Overall, I think I had a pretty great childhood. Did I get lonely and sad sometimes? Sure, but what child doesn't? I always found ways to entertain myself and when I couldn't I would spend time with friends and family. Was my house a little quieter and neater than other people who had siblings? Definitely, but I still felt loved by my parents and they gave me more than enough attention. I still consider myself a generous person even though I never had to share anything with a sibling. I think you learn the lessons you need to learn in other ways when you don't have siblings. I think being an only child teaches you to be more independent and reliable on yourself. You don't really have that support system of siblings so you find close friends and form a bond with them. Maybe my friendships are a little stronger due to the fact that I don't have siblings and my best friends are like my sisters that I never had. The great thing about being an only child is that the siblings your parents didn't give you in turn gives you a chance to find your own circle of friends who will love you, care for you, and defend you. After all, loyalty is loyalty, and what you lack in siblings you can more than make up for in best friends that you can pick and choose as you wish. The world gives you many opportunities to build your own family of friends so your inner circle is exactly what you need it to be.
All By Myself by Eric Carmen
This content is accurate and true to the best of the author’s knowledge and is not meant to substitute for formal and individualized advice from a qualified professional.
© 2015 GreenEyes1607
GreenEyes1607 (author) from USA on September 15, 2015:
Awesome! I enjoy my alone time as well. We only children know how to have fun by ourselves.
Farawaytree on September 15, 2015:
Only child here too! I could entertain myself for hours. I love being alone to this day - even though I have kids ;)
GreenEyes1607 (author) from USA on August 10, 2015:
thumbi7- Thanks for your comments. I agree with you, it depends on a person's personality and how they interact with other people. Generally, though, only children tend to be a little quieter than most.
GreenEyes1607 (author) from USA on August 10, 2015:
Shaan.S- Thanks for your feedback. I think it varies from person to person but that is the general idea.
JR Krishna from India on August 09, 2015:
I know a person who is an only child. She is outspoken, cheerful and very friendly.
I think it is about the way how you take it as you grow.
Muhamed Shan from Doha on August 08, 2015:
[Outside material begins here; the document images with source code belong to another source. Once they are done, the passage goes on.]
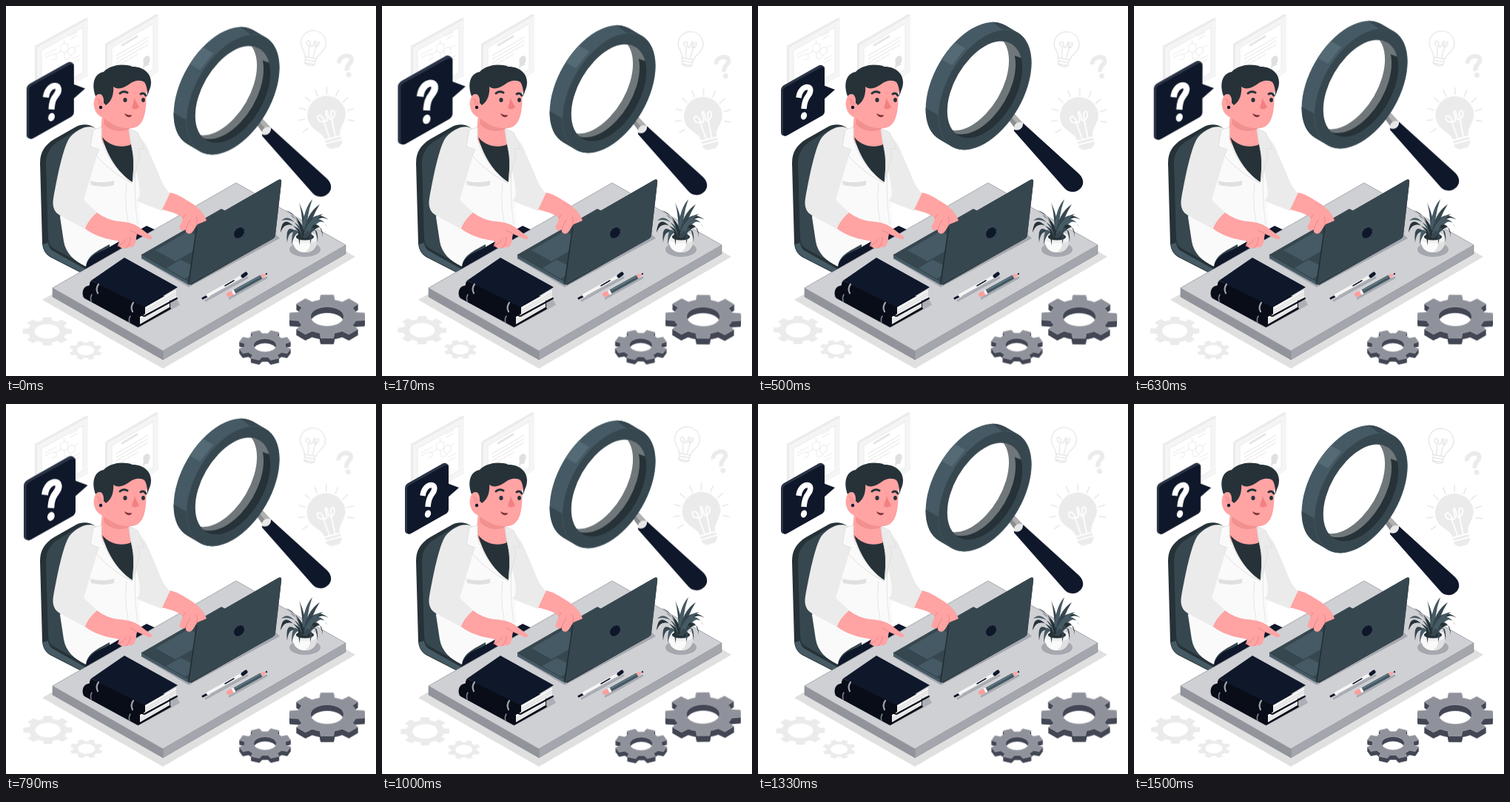
An HTML page that plays this animation: 500x500 px, repeating every 1.54 s.

```html
<!DOCTYPE html>
<html lang="en">
<head>
<meta charset="utf-8">
<title>Research desk</title>
<style>
html, body { margin: 0; width: 100%; height: 100%; overflow: hidden; background: #fff; }
svg { display: block; width: 100vw; height: 100vh; }
.line { fill: none; stroke-linecap: round; stroke-linejoin: round; }
.flat { stroke-linecap: butt; }
</style>
</head>
<body>
<svg viewBox="0 0 500 500">
  <defs>
    <clipPath id="hole"><ellipse cx="306.5" cy="120" rx="71.5" ry="41.5" transform="rotate(-60 306.5 120)"/></clipPath>
    <clipPath id="rim"><path id="rimShape"/></clipPath>
  </defs>

  <g id="wall">
    <path fill="#ebebeb" d="M39 54 108 16 111 17V94L43 132 39 130Z"/>
    <path fill="#f5f5f5" d="M42 56 111 18V94L42 132Z"/>
    <path fill="#fff" stroke="#ebebeb" d="M48 60 104 29V90L48 122Z"/>
    <g class="line" stroke="#ebebeb">
      <path d="M53 66 68 58M53 70 63 65M86 41 97 35M87 45 96 40M90 72 99 67M90 77 99 72"/>
      <path d="M74 54l5-4 5 2v7l-5 4-5-2zM84 59l5-4 4 2v6l-5 4-4-2zM79 63v7l4 2 5-4M74 61l-6 4M79 50l-1-4M93 57l5-4M64 66l4-1v6l-5 2"/>
    </g>
    <path fill="#ebebeb" d="M134 51 203 11 206 12V89L138 129 134 127Z"/>
    <path fill="#f5f5f5" d="M137 53 206 13V89L137 129Z"/>
    <path fill="#fff" stroke="#ebebeb" d="M143 56 199 24V86L143 118Z"/>
    <g class="line" stroke="#e6e6e6">
      <path stroke-width="3" d="M157 53 177 41"/>
      <path d="M149 67 192 42M149 72 192 47M149 77 192 52M149 82 178 65M150 90 170 79"/>
    </g>
    <ellipse cx="190" cy="73" rx="4.5" ry="6" fill="#e0e0e0" transform="rotate(20 190 73)"/>
    <path fill="#e0e0e0" d="M186 76l-1 8 4-3 4-1v-6z"/>
  </g>

  <g id="back"></g>

  <g id="chair">
    <path fill="#263238" d="M122 166C113 159 103 159 95 163L65 180C52 188 46 198 46 212L49 321C50 331 54 336 61 340L104 362 140 340 130 180Z"/>
    <path fill="#37474f" d="M122 167C113 161 106 162 99 166L72 182C60 189 54 199 54 213L57 314C58 323 61 326 67 329L108 352 140 340V180Z"/>
    <path fill="#455a64" d="M50 322C51 331 55 335 61 339L104 361 108 356 67 333C61 330 58 327 57 320Z"/>
  </g>

  <g id="body">
    <path fill="#0f172a" d="M107 362C107 341 119 335 134 329L190 297 205 304 190 325Z"/>
    <path fill="#fafafa" d="M118 167 128 163 169 169C181 173 187 180 190 190L206 225C211 240 217 249 223 254L211 277 181 266C180 276 180 284 183 295L140 322C122 332 110 337 108 352 92 344 81 335 78 318L73 285 90 200Z"/>
    <path fill="#ebebeb" d="M121 165C109 160 96 167 86 178 77 191 69 232 64 260 62 272 66 279 73 283L108 302C111 292 116 285 123 279L105 262 120 212 126 190Z"/>
    <path fill="#ebebeb" d="M180 178C190 185 193 196 198 208L207 229C211 241 217 249 223 254L211 277 176 263C186 256 178 235 174 212Z"/>
    <path class="line" stroke="#e6e6e6" d="M176 205C174 235 173 262 178 295M163 240C160 262 163 290 168 302"/>
    <path fill="#ffa3a3" d="M130 148 127 178C132 190 145 198 158 199L170 190 168 160Z"/>
    <path fill="#263238" d="M130 177C139 189 157 193 169 187L173 205 171 238C156 229 138 208 130 177Z"/>
    <path fill="#fafafa" stroke="#e0e0e0" d="M129 164 118 167 114 190 126 194 122 202C138 220 155 232 170 239 153 226 137 207 129 180Z"/>
    <path fill="#ebebeb" stroke="#e0e0e0" d="M166 165 178 171 187 193 178 193 181 202 171 239C174 216 173 200 168 181Z"/>
    <path fill="#e0e0e0" d="M114 236C124 239 135 239 146 236V242C135 245 124 244 115 242Z"/>
  </g>

  <g id="head">
    <path fill="#ffa3a3" d="M131 112C136 92 184 92 192 108L190 116C189 124 190 128 189 135 188 151 183 164 170 165 154 165 143 161 133 151 123 150 117 138 119 128 121 119 126 117 131 121Z"/>
    <path fill="#f28f8f" d="M133 152C143 161 155 166 168 165 158 172 141 170 132 159Z"/>
    <path fill="#263238" d="M121 122C115 106 119 91 132 89 140 80 158 77 171 82 187 82 196 92 196 103 196 111 193 114 191 122 191 113 190 107 187 103 181 99 172 101 166 106 158 112 150 113 145 109 146 120 142 130 135 134L132 131C133 119 126 116 121 122Z"/>
    <path class="line" stroke="#e88585" d="M123 126C127 125 129 129 129 133M126 128C124 131 126 133 128 134"/>
    <circle cx="128" cy="137" r="2.2" fill="#0f172a"/>
    <path class="line" stroke="#263238" stroke-width="3" d="M154 118C157 115 160 115 164 117M182 119C185 117 187 118 189 121"/>
    <ellipse cx="161" cy="127" rx="2.6" ry="3" fill="#263238"/>
    <ellipse cx="185.500" cy="127" rx="2.4" ry="3" fill="#263238"/>
    <path fill="#f28080" d="M174 124C175 130 179 133 180 137 177 140 173 140 170 138Z"/>
    <path fill="#7c3238" d="M160 145C163 147 167 148 170 147 169 152 162 151 160 145Z"/>
  </g>

  <g id="table">
    <path fill="#e0e0e0" d="M49 397 63 389 212 466 459 331 472 339 212 490Z"/>
    <path fill="#92949c" d="M63 381 212 466V478L63 393Z"/>
    <path fill="#a4a6ad" d="M212 466 459 323V335L212 478Z"/>
    <path fill="#cfd0d4" stroke="#8c8e96" stroke-width=".7" d="M63 381 311 239 459 323 212 466Z"/>
    <path fill="none" stroke="#85878f" stroke-width=".6" d="M63 381V393L212 478 459 335V323M212 466V478"/>
  </g>

  <g id="books">
    <path fill="#adafb6" d="M103 393 178 435 235 404 231 396 140 372Z"/>
    <path fill="#080d18" d="M108 379 130 372 222 394V409L178 434 106 395C102 391 103 382 108 379Z"/>
    <path fill="#f5f5f5" d="M181 420 221 397V407L181 430Z"/>
    <path class="line" stroke="#bdbdbd" stroke-width=".7" d="M182 424 221 402M182 427 221 405"/>
    <path class="line" stroke="#080d18" stroke-width="2" d="M179 433 222 409"/>
    <path fill="#080d18" d="M115 371 186 405V420L115 385C112 381 112 375 115 371Z"/>
    <path fill="#f5f5f5" d="M188 407 230 383V393L188 417Z"/>
    <path fill="#0f172a" d="M115 371 160 340 232 380 187 407Z"/>
    <path class="line" stroke="#bdbdbd" stroke-width=".7" d="M189 411 230 387M189 414 230 390"/>
    <path class="line" stroke="#080d18" stroke-width="2" d="M187 419 231 395"/>
    <path class="line" stroke="#9fa3ad" stroke-width="2.200" d="M125 376C122 380 122 384 124 388M172 401C169 405 169 409 171 413"/>
    <path class="line" stroke="#80848f" stroke-width="1.500" d="M116 390C114 393 114 395 115 399M168 419C166 422 166 425 167 428"/>
  </g>

  <g id="laptop">
    <path fill="#a6a8af" d="M182 341 247 380 370 314 362 306Z"/>
    <path fill="#455a64" d="M183 336 247 372V377L183 341Z"/>
    <path fill="#37474f" d="M183 336 291 274 303 280 250 374Z"/>
    <path fill="#455a64" d="M202 330 247 304 259 311 255 330 229 345Z"/>
    <path fill="#455a64" d="M215 355 236 343 252 351 248 364 241 369Z"/>
    <path class="line" stroke="#263238" stroke-width=".7" d="M183 336 247 372"/>
  </g>

  <g id="hands" fill="#ffa3a3">
    <path d="M123 279C132 286 142 290 153 291 167 292 176 295 184 302L196 311C199 314 196 316 193 315L177 308 176 313C176 320 173 327 168 326L162 327C156 329 154 325 151 324L153 318 134 314C124 311 115 307 107 301 110 292 116 285 123 279Z"/>
    <path class="line" stroke="#ee8585" d="M151 324C157 322 160 320 162 315M162 327C166 324 168 319 168 313M177 308 168 303"/>
    <path d="M222 252C231 254 239 259 247 264 259 271 267 279 271 290L259 295C256 297 254 305 250 307 246 309 242 306 243 302 238 305 233 302 235 297L239 287C232 280 222 278 211 275 215 267 218 260 222 252Z"/>
    <path class="line" stroke="#ee8585" d="M243 302C244 297 247 293 249 289M257 297C259 292 259 288 257 285M239 287 242 282"/>
  </g>

  <g id="lid">
    <path fill="#263238" d="M257 299 368 235C371 233 373 235 372 239L364 309C364 312 362 314 360 315L250 377 246 374Z"/>
    <path fill="#37474f" d="M258 298 368 235C371 234 372 236 372 239L364 309C364 312 362 314 360 315L247 377Z"/>
    <path class="line" stroke="#1f2a30" stroke-width=".8" d="M258 299 247 376"/>
    <ellipse cx="315" cy="306.500" rx="8" ry="6" fill="#0f172a" transform="rotate(-48 315 306.500)"/>
  </g>

  <g id="pens" class="line">
    <path stroke="#a9abb2" stroke-width="3" d="M270 398 326 367M302 395 352 367"/>
    <path stroke="#0f172a" stroke-width="3" d="M266 395 272 392"/>
    <path stroke="#f5f5f5" stroke-width="4.500" d="M273 391 318 366"/>
    <path stroke="#9a9ca4" d="M276 392 318 369"/>
    <path stroke="#0f172a" stroke-width="5" d="M320 365 324 362"/>
    <path stroke="#0f172a" stroke-width="1.500" d="M296 378 308 371"/>
    <path stroke="#ff9d9d" stroke-width="6" d="M301 390 305 388"/>
    <path class="flat" stroke="#455a64" stroke-width="6" d="M309 386 345 366"/>
    <path stroke="#78909c" d="M310 384 344 365"/>
    <path class="flat" stroke="#f5f5f5" stroke-width="6" d="M306 387.500 309 386"/>
    <path fill="#ffa3a3" d="M344 363 353 361 347 368Z"/>
    <circle cx="352" cy="362" r="1.200" fill="#263238"/>
  </g>

  <g id="plant">
    <ellipse cx="404" cy="329" rx="21" ry="10" fill="#a6a8af"/>
    <path fill="#fafafa" d="M387 313C387 326 393 333 404 333 415 333 421 326 421 313Z"/>
    <path fill="#e0e0e0" d="M411 320C418 319 421 316 421 313 421 326 415 333 404 333 409 329 411 326 411 320Z"/>
    <ellipse cx="404" cy="313" rx="17" ry="7.500" fill="#f0f0f0"/>
    <ellipse cx="404" cy="312" rx="12" ry="4.500" fill="#263238"/>
  </g>

  <g id="cogs"></g>

  <g id="glass">
    <path fill="#b0b0b0" d="M337 158 346 152 360 167 350 176Z"/>
    <path fill="#8c8e90" d="M337 158 341 155 354 171 350 176Z"/>
    <path fill="#0f172a" d="M346 176C345 168 351 162 359 166L434 234C441 241 441 250 434 255 428 260 419 259 414 253Z"/>
    <path fill="#e8e8e8" d="M346 174C345 167 351 162 358 165 359 171 353 177 346 174Z"/>
    <g id="ring"></g>
  </g>

  <g id="bubble">
    <path fill="#0f172a" d="M88 107 104 113 88 127Z"/>
    <path fill="#2b3446" d="M31 114C31 111 32 109 35 107L81 81C84 79 87 79 90 83L89 144 38 175C33 176 31 174 31 171Z"/>
    <path fill="#0f172a" d="M34 115C34 112 35 111 38 109L85 83C88 82 90 83 90 86V142C90 145 89 146 87 148L41 174C36 177 34 176 34 172Z"/>
    <path class="line flat" stroke="#fff" stroke-width="7.500" d="M55 124C56 115 61 110 66 109.500 72 109 72 116 68 121 64 126 62.500 130 62 139"/>
    <ellipse cx="62" cy="148.500" rx="4" ry="5.200" fill="#fff" transform="rotate(20 62 148.500)"/>
  </g>
</svg>
<script>
const $ = id => document.getElementById(id);
const NS = 'http://www.w3.org/2000/svg';

function add(parent, tag, attrs) {
  const el = document.createElementNS(NS, tag);
  for (const k in attrs) el.setAttribute(k, attrs[k]);
  return parent.appendChild(el);
}

// Toothed outline lying on the floor, with an elliptical hole
function cogPath(cx, cy, r, hole, turn = 0, n = 8) {
  const step = 2 * Math.PI / n, k = .58;
  const pt = (rad, a) => `${(cx + rad * Math.cos(a)).toFixed(1)} ${(cy + k * rad * Math.sin(a)).toFixed(1)}`;
  const pts = [];
  for (let i = 0; i < n; i++) {
    const a = i * step + turn;
    pts.push(pt(r * .78, a - .25), pt(r, a - .17), pt(r, a + .17), pt(r * .78, a + .25), pt(r * .78, a + step / 2));
  }
  return `M${pts.join('L')}ZM${cx - hole} ${cy}a${hole} ${hole * k} 0 1 0 ${2 * hole} 0a${hole} ${hole * k} 0 1 0 ${-2 * hole} 0Z`;
}

function solidCog(cx, cy, r, hole, depth, turn) {
  for (let z = depth; z >= 0; z--) {
    add($('cogs'), 'path', {
      d: cogPath(cx, cy + z, r, hole, turn), 'fill-rule': 'evenodd',
      fill: z ? '#434754' : '#90929b', stroke: z ? '#434754' : '#b4b5bc', 'stroke-width': .6
    });
  }
}

function drawBack() {
  const g = $('back'), pale = '#ebebeb', thin = '#e4e4e4';
  for (const c of [[56, 440, 33.5, 17, 0], [108, 465.5, 22.5, 11.5, Math.PI / 8]])
    add(g, 'path', { d: cogPath(...c), fill: pale, 'fill-rule': 'evenodd' });

  const small = add(g, 'g', { class: 'line', stroke: thin, 'stroke-width': 1.2, transform: 'translate(415 50) rotate(10)' });
  add(small, 'path', { d: 'M-8 20C-8 13-17 9-17 0A17 17 0 0 1 17 0C17 9 8 13 8 20ZM-7 20V28C-5 31 5 31 7 28V20M-7 24H7M-7 28H7' });
  add(small, 'path', { d: 'M-3 19-5 4C-11 4-10-4-6-2-3 0-4 5-2 5 2 5 0-4 2-4 4-4 1 5 4 4 9 3 9-5 6-3 4-2 5 4 4 8L3 19' });

  const big = add(g, 'g', { transform: 'translate(433 147) rotate(-15)' });
  add(big, 'path', { fill: pale, d: 'M-11 31C-11 20-26 15-26 0A26 26 0 0 1 26 0C26 15 11 20 11 31ZM-11 33H11V41L6 46H-6L-11 41Z' });
  add(big, 'path', {
    class: 'line', stroke: '#fff', 'stroke-width': 1.8,
    d: 'M-4 30-6 7C-15 7-14-4-9-2-5 0-6 8-3 8 2 8-2-6 1-6 4-6 0 8 4 7 12 6 14-4 9-4 5-3 6 5 5 12L4 30M-11 37H11'
  });

  for (let i = 0; i < 10; i++) {
    const a = (-212 + i * 24.5) * Math.PI / 180, c = Math.cos(a), s = Math.sin(a);
    add(g, 'path', {
      class: 'line', stroke: thin, 'stroke-width': 1.3,
      d: `M${433 + 29.5 * c} ${149 + 30.5 * s}L${433 + 38 * c} ${149 + 39.5 * s}`
    });
  }

  const ask = add(g, 'g', { transform: 'translate(459 79) rotate(-12)' });
  add(ask, 'path', { class: 'line flat', stroke: pale, 'stroke-width': 6, d: 'M-8-4C-9-13 9-15 9-6 9 0 0-1 0 8' });
  add(ask, 'circle', { cx: 1, cy: 14, r: 3.5, fill: pale });
}

// Each leaf: tip x, tip y, bend x, bend y
function drawLeaves() {
  const leaves = [
    [371, 306, 376, 276], [372, 290, 388, 278], [378, 276, 397, 282], [396, 265, 403, 284],
    [414, 261, 401, 280], [424, 268, 407, 282], [436, 289, 414, 272], [434, 299, 421, 273],
    [428, 312, 424, 280], [380, 320, 378, 288], [386, 323, 388, 290], [421, 320, 419, 284],
    [384, 282, 398, 290], [428, 281, 410, 286], [397, 324, 393, 292], [411, 322, 413, 292]
  ];
  leaves.forEach(([x, y, bx, by], i) => add($('plant'), 'path', {
    fill: i % 3 == 1 ? '#455a64' : i % 2 ? '#37474f' : '#263238',
    d: `M401 313Q${bx - 2} ${by - 2} ${x} ${y}Q${bx + 4} ${by + 6} 407 313Z`
  }));
}

function drawRing() {
  const g = $('ring'), cx = 306.5, cy = 120, dx = -17, dy = -10;
  const oval = (parent, x, y, r, fill, more) => add(parent, 'ellipse', {
    cx: cx + x, cy: cy + y, rx: r, ry: r * .578, fill,
    transform: `rotate(-60 ${cx + x} ${cy + y})`, ...more
  });
  // Silhouette of the rim: two half ovals joined by the depth of the ring
  const hx = 44.5, hy = 77.1;
  $('rimShape').setAttribute('d',
    `M${cx - hx} ${cy + hy}l${dx} ${dy}A89 51.4 -60 0 1 ${cx + hx + dx} ${cy - hy + dy}l${-dx} ${-dy}A89 51.4 -60 0 1 ${cx - hx} ${cy + hy}Z`);
  const side = add(g, 'g', { 'clip-path': 'url(#rim)' });
  add(side, 'path', { fill: '#455a64', d: 'M200 0H400V230H200Z' });
  add(side, 'path', { fill: '#37474f', d: 'M220 141 250 158 320 230H220ZM305 20 345 50 400 60V10Z' });
  add(side, 'path', { fill: '#546a74', d: 'M243 76 262 87 280 64 260 53Z' });
  oval(g, 0, 0, 88.7, '#37474f', { stroke: '#455a64', 'stroke-width': .6 });

  // Inner wall, then the far edge of the lens
  const inner = add(g, 'g', { 'clip-path': 'url(#hole)' });
  add(inner, 'path', { fill: '#263238', d: 'M230 30H380V210H230Z' });
  add(inner, 'path', { fill: '#6f777a', d: 'M300 30H380V86L330 68Z' });
  oval(inner, -9, -5, 71.5, '#6f777a');
  oval(inner, -18, -10, 71.5, '#fff');
}

drawBack();
drawLeaves();
solidCog(434, 419.5, 51, 22.5, 8, 0);
solidCog(350, 458.5, 35.5, 15.5, 6, Math.PI / 8);
drawRing();

function loop(id, origin, steps) {
  const el = $(id);
  el.style.transformOrigin = origin;
  el.animate(steps.map(([offset, transform]) => ({ offset, transform })),
    { duration: 1540, delay: -41, iterations: Infinity });
}

const sway = [[0, 'rotate(0deg)'], [.25, 'rotate(1deg)'], [.75, 'rotate(-1deg)'], [1, 'rotate(0deg)']];
const beat = [[0, 1], [.1, 1.31], [.3, 1], [.4, 1], [.5, 1.31], [.6, 1], [1, 1]].map(([o, s]) => [o, `scale(${s})`]);
const rise = [[0, 'translateY(0px)'], [.5, 'translateY(-10px)'], [1, 'translateY(0px)']];

loop('back', '247px 255px', sway);
loop('cogs', '400px 437px', sway);
loop('bubble', '69px 130px', beat);
loop('glass', '0px 0px', rise);
</script>
</body>
</html>
```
As it says the major drawback of having one child is you often feel like you are self oriented.. rather than mingling with the friends. you will be too much engaged with your life.No offense please.. I wont totally say its true because i do have a friend and she is just the only kid just like you.. but she is really nice and to my surprise she is not self oriented.. some things are just prejudices. :)